Access JSTOR through your library or other institution:
If You Use a Screen ReaderThis content is available through Read Online (Free) program, which relies on page scans. Since scans are not currently available to screen readers, please contact JSTOR User Support for access. We'll provide a PDF copy for your screen reader.
Photosynthetic Gas Exchange Responses of Australian Tropical Forest Trees in Canopy, Gap and Understory Micro-Environments
R. W. Pearcy
Vol. 1, No. 3 (1987), pp. 169-178
Published by: British Ecological Society
Stable URL: http://www.jstor.org/stable/2389419
Page Count: 10
Since scans are not currently available to screen readers, please contact JSTOR User Support for access. We'll provide a PDF copy for your screen reader.
Preview not available
The photosynthetic responses of three tropical tree species were investigated in the contrasting micro-environments of the canopy, a gap and the understory of a tropical forest in north-eastern Australia. Measurements were made with a small transportable field gas exchange apparatus on the evergreen species Argyrodendron peralatum (F.M. Bailey) Edlin ex I.H. Boas and Castanospermum australe (Cunn.) Frazer and Cook, which regenerate in the understory and the deciduous gap species Toona australis (F. Muell.) Harms.
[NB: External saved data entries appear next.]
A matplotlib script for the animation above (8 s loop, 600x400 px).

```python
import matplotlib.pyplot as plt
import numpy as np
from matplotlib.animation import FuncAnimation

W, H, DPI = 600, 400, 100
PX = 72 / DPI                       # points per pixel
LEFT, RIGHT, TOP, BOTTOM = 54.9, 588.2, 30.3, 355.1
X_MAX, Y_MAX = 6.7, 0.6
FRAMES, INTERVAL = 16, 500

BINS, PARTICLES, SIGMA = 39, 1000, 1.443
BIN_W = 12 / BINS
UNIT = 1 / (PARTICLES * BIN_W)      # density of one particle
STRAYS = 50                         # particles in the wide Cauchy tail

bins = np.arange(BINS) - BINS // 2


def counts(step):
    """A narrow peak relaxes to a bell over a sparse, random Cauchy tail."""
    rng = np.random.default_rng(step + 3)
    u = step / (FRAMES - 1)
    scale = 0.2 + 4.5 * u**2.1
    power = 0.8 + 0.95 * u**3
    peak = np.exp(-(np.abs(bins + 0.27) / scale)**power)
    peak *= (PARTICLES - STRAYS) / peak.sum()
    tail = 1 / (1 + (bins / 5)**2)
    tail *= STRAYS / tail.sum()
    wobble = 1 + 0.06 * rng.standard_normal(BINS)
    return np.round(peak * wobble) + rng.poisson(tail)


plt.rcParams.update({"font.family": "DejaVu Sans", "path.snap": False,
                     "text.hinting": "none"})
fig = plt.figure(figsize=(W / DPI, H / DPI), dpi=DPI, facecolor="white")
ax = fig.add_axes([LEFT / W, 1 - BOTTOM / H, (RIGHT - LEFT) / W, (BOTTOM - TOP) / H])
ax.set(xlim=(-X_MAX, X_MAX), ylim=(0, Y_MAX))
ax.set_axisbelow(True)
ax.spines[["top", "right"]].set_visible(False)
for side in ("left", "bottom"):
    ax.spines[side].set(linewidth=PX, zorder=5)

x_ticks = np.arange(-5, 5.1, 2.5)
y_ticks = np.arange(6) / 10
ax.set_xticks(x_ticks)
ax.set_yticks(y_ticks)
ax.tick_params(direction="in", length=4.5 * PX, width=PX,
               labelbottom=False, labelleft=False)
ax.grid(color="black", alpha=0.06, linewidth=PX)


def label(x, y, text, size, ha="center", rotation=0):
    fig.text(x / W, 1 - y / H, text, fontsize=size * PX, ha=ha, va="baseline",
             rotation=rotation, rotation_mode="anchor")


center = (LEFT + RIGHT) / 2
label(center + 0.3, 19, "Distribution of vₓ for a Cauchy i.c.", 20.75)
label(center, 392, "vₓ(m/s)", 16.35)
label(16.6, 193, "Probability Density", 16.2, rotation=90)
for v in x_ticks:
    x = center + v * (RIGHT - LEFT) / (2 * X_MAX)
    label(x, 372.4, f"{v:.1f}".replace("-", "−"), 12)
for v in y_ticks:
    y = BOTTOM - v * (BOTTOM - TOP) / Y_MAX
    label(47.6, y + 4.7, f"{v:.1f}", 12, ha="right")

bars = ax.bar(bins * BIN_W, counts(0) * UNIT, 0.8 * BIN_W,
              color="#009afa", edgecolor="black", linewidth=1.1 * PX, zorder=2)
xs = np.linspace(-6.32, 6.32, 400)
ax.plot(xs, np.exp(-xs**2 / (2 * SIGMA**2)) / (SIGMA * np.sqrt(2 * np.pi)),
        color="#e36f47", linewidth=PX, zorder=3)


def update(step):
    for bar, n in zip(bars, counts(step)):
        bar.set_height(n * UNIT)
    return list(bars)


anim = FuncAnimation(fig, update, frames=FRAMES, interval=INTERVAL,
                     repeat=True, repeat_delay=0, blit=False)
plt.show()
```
Acclimation to the prevailing light environment was evident in all species, with the canopy leaves having higher light saturated photosynthetic rates, dark respiration rates and stomatal conductances than the understory leaves. For A. peralatum, leaves in the gap were generally intermediate between those in the canopy and understory. There was no evidence for acclimation to the differences in temperature or leaf-air vapour pressure deficits between the canopy and understory leaves. Determinations of the daily courses of CO2 uptake showed that although the daily photon flux density (PFD) in the understory was only 3% of that at the canopy top, leaf carbon gain was nearly 10% of that measured for the canopy leaf. In the understory, photosynthesis during sunflecks accounted for about one third of the daily carbon gain. There was no evidence that temperatures or leaf-air vapour pressure deficits significantly limited CO2 uptake in the canopy.
Functional Ecology © 1987 British Ecological Society